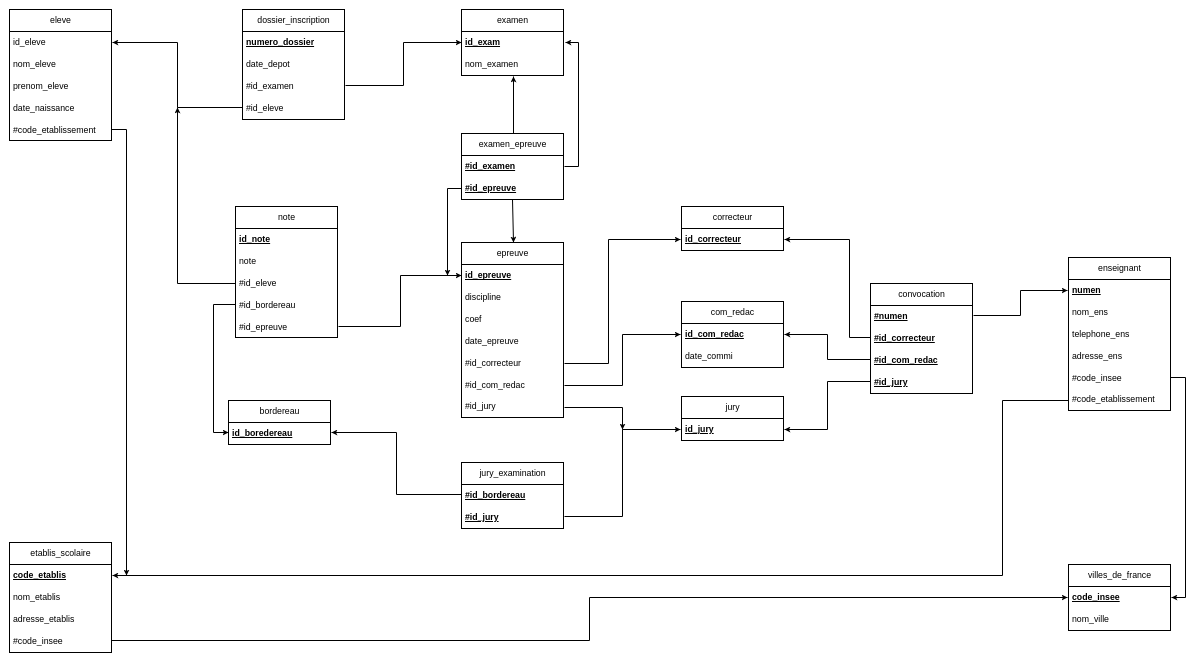
<!DOCTYPE html>
<html lang="fr">
<head>
<meta charset="utf-8">
<title>Modèle relationnel des examens</title>
<style>
:root {
  --paper: #ffffff;
  --ink: #000000;
  --row: 21.9px;
}
* { box-sizing: border-box; margin: 0; padding: 0; }
html, body { width: 1200px; height: 661px; overflow: hidden; background: var(--paper); }
.schema {
  position: relative;
  width: 1200px;
  height: 661px;
  overflow: hidden;
  color: var(--ink);
  font: 8.76px/1 "Liberation Sans", Arial, sans-serif;
}
.links { position: absolute; inset: 0; }
.links .wires { fill: none; stroke: var(--ink); stroke-width: 1; }
.entity {
  position: absolute;
  left: var(--x);
  top: var(--y);
  width: 103px;
  border: 1px solid var(--ink);
  background: var(--paper);
}
.entity h2 {
  display: flex;
  align-items: center;
  justify-content: center;
  height: var(--row);
  border-bottom: 1px solid var(--ink);
  font-size: inherit;
  font-weight: 400;
}
.entity ul { display: flex; flex-direction: column; list-style: none; }
.entity li {
  display: flex;
  align-items: center;
  height: var(--row);
  padding-left: 3px;
  white-space: nowrap;
}
.entity li:last-child { height: 21px; }
.key { font-weight: 700; text-decoration: underline; }
</style>
</head>
<body>
<main class="schema">
  <svg class="links" width="1200" height="661" viewBox="0 0 1200 661" aria-hidden="true">
    <defs>
      <marker id="arrow" markerUnits="userSpaceOnUse" markerWidth="7" markerHeight="6" refX="6" refY="3" orient="auto">
        <path d="M6 3L0 0L1.5 3L0 6Z" fill="#000000"/>
      </marker>
    </defs>
    <g class="wires" transform="translate(.5 .5)" marker-end="url(#arrow)">
      <g id="to-eleve">
        <path marker-end="url(#arrow)" d="M242 107H177V42H112"/>
        <path d="M235 283H177V107"/>
      </g>
      <g id="to-examen">
        <path marker-end="url(#arrow)" d="M345 85H403V42H461"/>
        <path marker-end="url(#arrow)" d="M564 166H578V42H565"/>
        <path marker-end="url(#arrow)" d="M513 133V76"/>
      </g>
      <g id="to-epreuve">
        <path d="M461 188H447V275"/>
        <path marker-end="url(#arrow)" d="M512 199L513 242"/>
        <path marker-end="url(#arrow)" d="M338 326H400V275H461"/>
      </g>
      <g id="to-bordereau">
        <path marker-end="url(#arrow)" d="M235 304H213V432H228"/>
        <path marker-end="url(#arrow)" d="M461 494H396V432H331"/>
      </g>
      <g id="to-correcteur">
        <path marker-end="url(#arrow)" d="M564 363H608V239H680"/>
        <path marker-end="url(#arrow)" d="M870 337H849V239H784"/>
      </g>
      <g id="to-com-redac">
        <path marker-end="url(#arrow)" d="M564 385H622V334H680"/>
        <path marker-end="url(#arrow)" d="M870 359H827V334H784"/>
      </g>
      <g id="to-jury">
        <path d="M564 407H622V429"/>
        <path marker-end="url(#arrow)" d="M564 516H622V429H680"/>
        <path marker-end="url(#arrow)" d="M870 381H827V429H784"/>
      </g>
      <g id="to-enseignant">
        <path marker-end="url(#arrow)" d="M973 315H1020V290H1067"/>
      </g>
      <g id="to-etablis-scolaire">
        <path d="M111 129H126V575"/>
        <path marker-end="url(#arrow)" d="M1068 400H1002V575H112"/>
      </g>
      <g id="to-villes-de-france">
        <path marker-end="url(#arrow)" d="M111 640H589V597H1067"/>
        <path marker-end="url(#arrow)" d="M1170 377H1185V597H1171"/>
      </g>
    </g>
  </svg>

  <section class="entity" style="--x:9px;--y:9px">
    <h2>eleve</h2>
    <ul>
      <li>id_eleve</li>
      <li>nom_eleve</li>
      <li>prenom_eleve</li>
      <li>date_naissance</li>
      <li>#code_etablissement</li>
    </ul>
  </section>

  <section class="entity" style="--x:242px;--y:9px">
    <h2>dossier_inscription</h2>
    <ul>
      <li class="key">numero_dossier</li>
      <li>date_depot</li>
      <li>#id_examen</li>
      <li>#id_eleve</li>
    </ul>
  </section>

  <section class="entity" style="--x:461px;--y:9px">
    <h2>examen</h2>
    <ul>
      <li class="key">id_exam</li>
      <li>nom_examen</li>
    </ul>
  </section>

  <section class="entity" style="--x:461px;--y:133px">
    <h2>examen_epreuve</h2>
    <ul>
      <li class="key">#id_examen</li>
      <li class="key">#id_epreuve</li>
    </ul>
  </section>

  <section class="entity" style="--x:235px;--y:206px">
    <h2>note</h2>
    <ul>
      <li class="key">id_note</li>
      <li>note</li>
      <li>#id_eleve</li>
      <li>#id_bordereau</li>
      <li>#id_epreuve</li>
    </ul>
  </section>

  <section class="entity" style="--x:461px;--y:242px">
    <h2>epreuve</h2>
    <ul>
      <li class="key">id_epreuve</li>
      <li>discipline</li>
      <li>coef</li>
      <li>date_epreuve</li>
      <li>#id_correcteur</li>
      <li>#id_com_redac</li>
      <li>#id_jury</li>
    </ul>
  </section>

  <section class="entity" style="--x:681px;--y:206px">
    <h2>correcteur</h2>
    <ul>
      <li class="key">id_correcteur</li>
    </ul>
  </section>

  <section class="entity" style="--x:681px;--y:301px">
    <h2>com_redac</h2>
    <ul>
      <li class="key">id_com_redac</li>
      <li>date_commi</li>
    </ul>
  </section>

  <section class="entity" style="--x:681px;--y:396px">
    <h2>jury</h2>
    <ul>
      <li class="key">id_jury</li>
    </ul>
  </section>

  <section class="entity" style="--x:870px;--y:283px">
    <h2>convocation</h2>
    <ul>
      <li class="key">#numen</li>
      <li class="key">#id_correcteur</li>
      <li class="key">#id_com_redac</li>
      <li class="key">#id_jury</li>
    </ul>
  </section>

  <section class="entity" style="--x:1068px;--y:257px">
    <h2>enseignant</h2>
    <ul>
      <li class="key">numen</li>
      <li>nom_ens</li>
      <li>telephone_ens</li>
      <li>adresse_ens</li>
      <li>#code_insee</li>
      <li>#code_etablissement</li>
    </ul>
  </section>

  <section class="entity" style="--x:228px;--y:400px">
    <h2>bordereau</h2>
    <ul>
      <li class="key">id_boredereau</li>
    </ul>
  </section>

  <section class="entity" style="--x:461px;--y:462px">
    <h2>jury_examination</h2>
    <ul>
      <li class="key">#id_bordereau</li>
      <li class="key">#id_jury</li>
    </ul>
  </section>

  <section class="entity" style="--x:9px;--y:542px">
    <h2>etablis_scolaire</h2>
    <ul>
      <li class="key">code_etablis</li>
      <li>nom_etablis</li>
      <li>adresse_etablis</li>
      <li>#code_insee</li>
    </ul>
  </section>

  <section class="entity" style="--x:1068px;--y:564px">
    <h2>villes_de_france</h2>
    <ul>
      <li class="key">code_insee</li>
      <li>nom_ville</li>
    </ul>
  </section>
</main>
</body>
</html>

TASK DIRECTIONS: Return the data above in its exact wording, with none of the pictures.

RESULT BELOW:
<!DOCTYPE html>
<html lang="fr">
<head>
<meta charset="utf-8">
<title>Modèle relationnel des examens</title>
<style>
:root {
  --paper: #ffffff;
  --ink: #000000;
  --row: 21.9px;
}
* { box-sizing: border-box; margin: 0; padding: 0; }
html, body { width: 1200px; height: 661px; overflow: hidden; background: var(--paper); }
.schema {
  position: relative;
  width: 1200px;
  height: 661px;
  overflow: hidden;
  color: var(--ink);
  font: 8.76px/1 "Liberation Sans", Arial, sans-serif;
}
.links { position: absolute; inset: 0; }
.links .wires { fill: none; stroke: var(--ink); stroke-width: 1; }
.entity {
  position: absolute;
  left: var(--x);
  top: var(--y);
  width: 103px;
  border: 1px solid var(--ink);
  background: var(--paper);
}
.entity h2 {
  display: flex;
  align-items: center;
  justify-content: center;
  height: var(--row);
  border-bottom: 1px solid var(--ink);
  font-size: inherit;
  font-weight: 400;
}
.entity ul { display: flex; flex-direction: column; list-style: none; }
.entity li {
  display: flex;
  align-items: center;
  height: var(--row);
  padding-left: 3px;
  white-space: nowrap;
}
.entity li:last-child { height: 21px; }
.key { font-weight: 700; text-decoration: underline; }
</style>
</head>
<body>
<main class="schema">
  <svg class="links" width="1200" height="661" viewBox="0 0 1200 661" aria-hidden="true">
    <defs>
      <marker id="arrow" markerUnits="userSpaceOnUse" markerWidth="7" markerHeight="6" refX="6" refY="3" orient="auto">
        <path d="M6 3L0 0L1.5 3L0 6Z" fill="#000000"/>
      </marker>
    </defs>
    <g class="wires" transform="translate(.5 .5)" marker-end="url(#arrow)">
      <g id="to-eleve">
        <path marker-end="url(#arrow)" d="M242 107H177V42H112"/>
        <path d="M235 283H177V107"/>
      </g>
      <g id="to-examen">
        <path marker-end="url(#arrow)" d="M345 85H403V42H461"/>
        <path marker-end="url(#arrow)" d="M564 166H578V42H565"/>
        <path marker-end="url(#arrow)" d="M513 133V76"/>
      </g>
      <g id="to-epreuve">
        <path d="M461 188H447V275"/>
        <path marker-end="url(#arrow)" d="M512 199L513 242"/>
        <path marker-end="url(#arrow)" d="M338 326H400V275H461"/>
      </g>
      <g id="to-bordereau">
        <path marker-end="url(#arrow)" d="M235 304H213V432H228"/>
        <path marker-end="url(#arrow)" d="M461 494H396V432H331"/>
      </g>
      <g id="to-correcteur">
        <path marker-end="url(#arrow)" d="M564 363H608V239H680"/>
        <path marker-end="url(#arrow)" d="M870 337H849V239H784"/>
      </g>
      <g id="to-com-redac">
        <path marker-end="url(#arrow)" d="M564 385H622V334H680"/>
        <path marker-end="url(#arrow)" d="M870 359H827V334H784"/>
      </g>
      <g id="to-jury">
        <path d="M564 407H622V429"/>
        <path marker-end="url(#arrow)" d="M564 516H622V429H680"/>
        <path marker-end="url(#arrow)" d="M870 381H827V429H784"/>
      </g>
      <g id="to-enseignant">
        <path marker-end="url(#arrow)" d="M973 315H1020V290H1067"/>
      </g>
      <g id="to-etablis-scolaire">
        <path d="M111 129H126V575"/>
        <path marker-end="url(#arrow)" d="M1068 400H1002V575H112"/>
      </g>
      <g id="to-villes-de-france">
        <path marker-end="url(#arrow)" d="M111 640H589V597H1067"/>
        <path marker-end="url(#arrow)" d="M1170 377H1185V597H1171"/>
      </g>
    </g>
  </svg>

  <section class="entity" style="--x:9px;--y:9px">
    <h2>eleve</h2>
    <ul>
      <li>id_eleve</li>
      <li>nom_eleve</li>
      <li>prenom_eleve</li>
      <li>date_naissance</li>
      <li>#code_etablissement</li>
    </ul>
  </section>

  <section class="entity" style="--x:242px;--y:9px">
    <h2>dossier_inscription</h2>
    <ul>
      <li class="key">numero_dossier</li>
      <li>date_depot</li>
      <li>#id_examen</li>
      <li>#id_eleve</li>
    </ul>
  </section>

  <section class="entity" style="--x:461px;--y:9px">
    <h2>examen</h2>
    <ul>
      <li class="key">id_exam</li>
      <li>nom_examen</li>
    </ul>
  </section>

  <section class="entity" style="--x:461px;--y:133px">
    <h2>examen_epreuve</h2>
    <ul>
      <li class="key">#id_examen</li>
      <li class="key">#id_epreuve</li>
    </ul>
  </section>

  <section class="entity" style="--x:235px;--y:206px">
    <h2>note</h2>
    <ul>
      <li class="key">id_note</li>
      <li>note</li>
      <li>#id_eleve</li>
      <li>#id_bordereau</li>
      <li>#id_epreuve</li>
    </ul>
  </section>

  <section class="entity" style="--x:461px;--y:242px">
    <h2>epreuve</h2>
    <ul>
      <li class="key">id_epreuve</li>
      <li>discipline</li>
      <li>coef</li>
      <li>date_epreuve</li>
      <li>#id_correcteur</li>
      <li>#id_com_redac</li>
      <li>#id_jury</li>
    </ul>
  </section>

  <section class="entity" style="--x:681px;--y:206px">
    <h2>correcteur</h2>
    <ul>
      <li class="key">id_correcteur</li>
    </ul>
  </section>

  <section class="entity" style="--x:681px;--y:301px">
    <h2>com_redac</h2>
    <ul>
      <li class="key">id_com_redac</li>
      <li>date_commi</li>
    </ul>
  </section>

  <section class="entity" style="--x:681px;--y:396px">
    <h2>jury</h2>
    <ul>
      <li class="key">id_jury</li>
    </ul>
  </section>

  <section class="entity" style="--x:870px;--y:283px">
    <h2>convocation</h2>
    <ul>
      <li class="key">#numen</li>
      <li class="key">#id_correcteur</li>
      <li class="key">#id_com_redac</li>
      <li class="key">#id_jury</li>
    </ul>
  </section>

  <section class="entity" style="--x:1068px;--y:257px">
    <h2>enseignant</h2>
    <ul>
      <li class="key">numen</li>
      <li>nom_ens</li>
      <li>telephone_ens</li>
      <li>adresse_ens</li>
      <li>#code_insee</li>
      <li>#code_etablissement</li>
    </ul>
  </section>

  <section class="entity" style="--x:228px;--y:400px">
    <h2>bordereau</h2>
    <ul>
      <li class="key">id_boredereau</li>
    </ul>
  </section>

  <section class="entity" style="--x:461px;--y:462px">
    <h2>jury_examination</h2>
    <ul>
      <li class="key">#id_bordereau</li>
      <li class="key">#id_jury</li>
    </ul>
  </section>

  <section class="entity" style="--x:9px;--y:542px">
    <h2>etablis_scolaire</h2>
    <ul>
      <li class="key">code_etablis</li>
      <li>nom_etablis</li>
      <li>adresse_etablis</li>
      <li>#code_insee</li>
    </ul>
  </section>

  <section class="entity" style="--x:1068px;--y:564px">
    <h2>villes_de_france</h2>
    <ul>
      <li class="key">code_insee</li>
      <li>nom_ville</li>
    </ul>
  </section>
</main>
</body>
</html>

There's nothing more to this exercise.